# TASK TO CARRY OUT
Gather from the material every line that contains the string "algorithm".

# RECORDS SUPPLIED
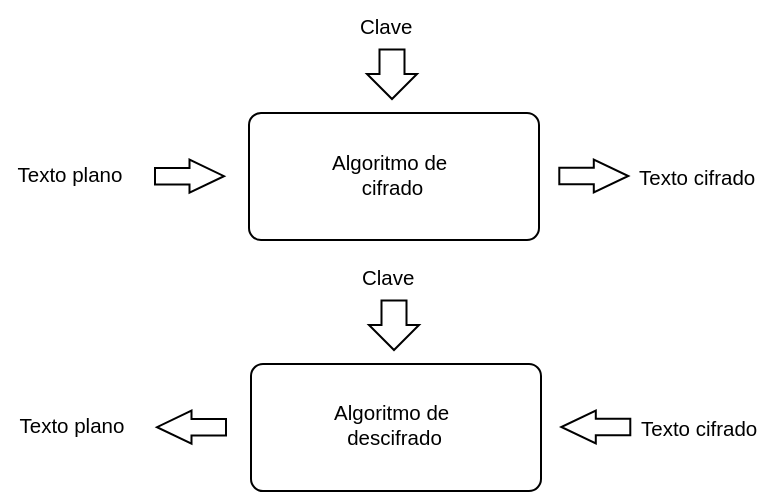
<!DOCTYPE html>
<html lang="es">
<head>
<meta charset="utf-8">
<title>Cifrado y descifrado</title>
<style>
:root { --ink: #000; --paper: #fff; }
* { box-sizing: border-box; margin: 0; }
body {
  position: relative;
  width: 784px;
  height: 504px;
  overflow: hidden;
  background: var(--paper);
  color: var(--ink);
  font: 20.5px/25.3px "Liberation Sans", Arial, sans-serif;
}
.stage { position: absolute; left: 0; top: 0; width: 780px; height: 250px; }
.stage.decrypt { left: 2px; top: 250.6px; }
.label { position: absolute; white-space: nowrap; }
.key { left: 360px; top: 14px; }
.plain { left: 17.5px; top: 162px; }
.cipher { left: 639px; top: 165px; }
.algorithm {
  position: absolute;
  left: 248px;
  top: 112px;
  width: 292px;
  height: 129px;
  padding: 35.5px 3px 0 0;
  border: 2px solid var(--ink);
  border-radius: 13px;
  text-align: center;
}
.arrows {
  position: absolute;
  inset: 0;
  fill: var(--paper);
  stroke: var(--ink);
  stroke-width: 2;
  overflow: visible;
}
</style>
</head>
<body>
<svg width="0" height="0" style="position:absolute" aria-hidden="true">
  <defs>
    <polygon id="arrow-down" points="-12.5,0 12.5,0 12.5,24.5 25,24.5 0,49.5 -25,24.5 -12.5,24.5"/>
    <polygon id="arrow-side" points="-34.5,-8.3 0,-8.3 0,-16.5 34.5,0 0,16.5 0,8.3 -34.5,8.3"/>
  </defs>
</svg>

<section class="stage encrypt">
  <svg class="arrows" width="780" height="250" aria-hidden="true">
    <use href="#arrow-down" x="392" y="49.5"/>
    <use href="#arrow-side" x="189.5" y="176.2"/>
    <use href="#arrow-side" x="593.8" y="176"/>
  </svg>
  <p class="label key">Clave</p>
  <p class="label plain">Texto plano</p>
  <div class="algorithm">Algoritmo de&nbsp;<br>cifrado</div>
  <p class="label cipher">Texto cifrado</p>
</section>

<section class="stage decrypt">
  <svg class="arrows" width="780" height="250" aria-hidden="true">
    <use href="#arrow-down" x="392" y="49.5"/>
    <use href="#arrow-side" transform="translate(189.5 176.2) scale(-1 1)"/>
    <use href="#arrow-side" transform="translate(593.8 176) scale(-1 1)"/>
  </svg>
  <p class="label key">Clave</p>
  <p class="label plain">Texto plano</p>
  <div class="algorithm">Algoritmo de&nbsp;<br>descifrado</div>
  <p class="label cipher">Texto cifrado</p>
</section>
</body>
</html>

# PROBLEM SOLUTION
.algorithm {
  <div class="algorithm">Algoritmo de&nbsp;<br>cifrado</div>
  <div class="algorithm">Algoritmo de&nbsp;<br>descifrado</div>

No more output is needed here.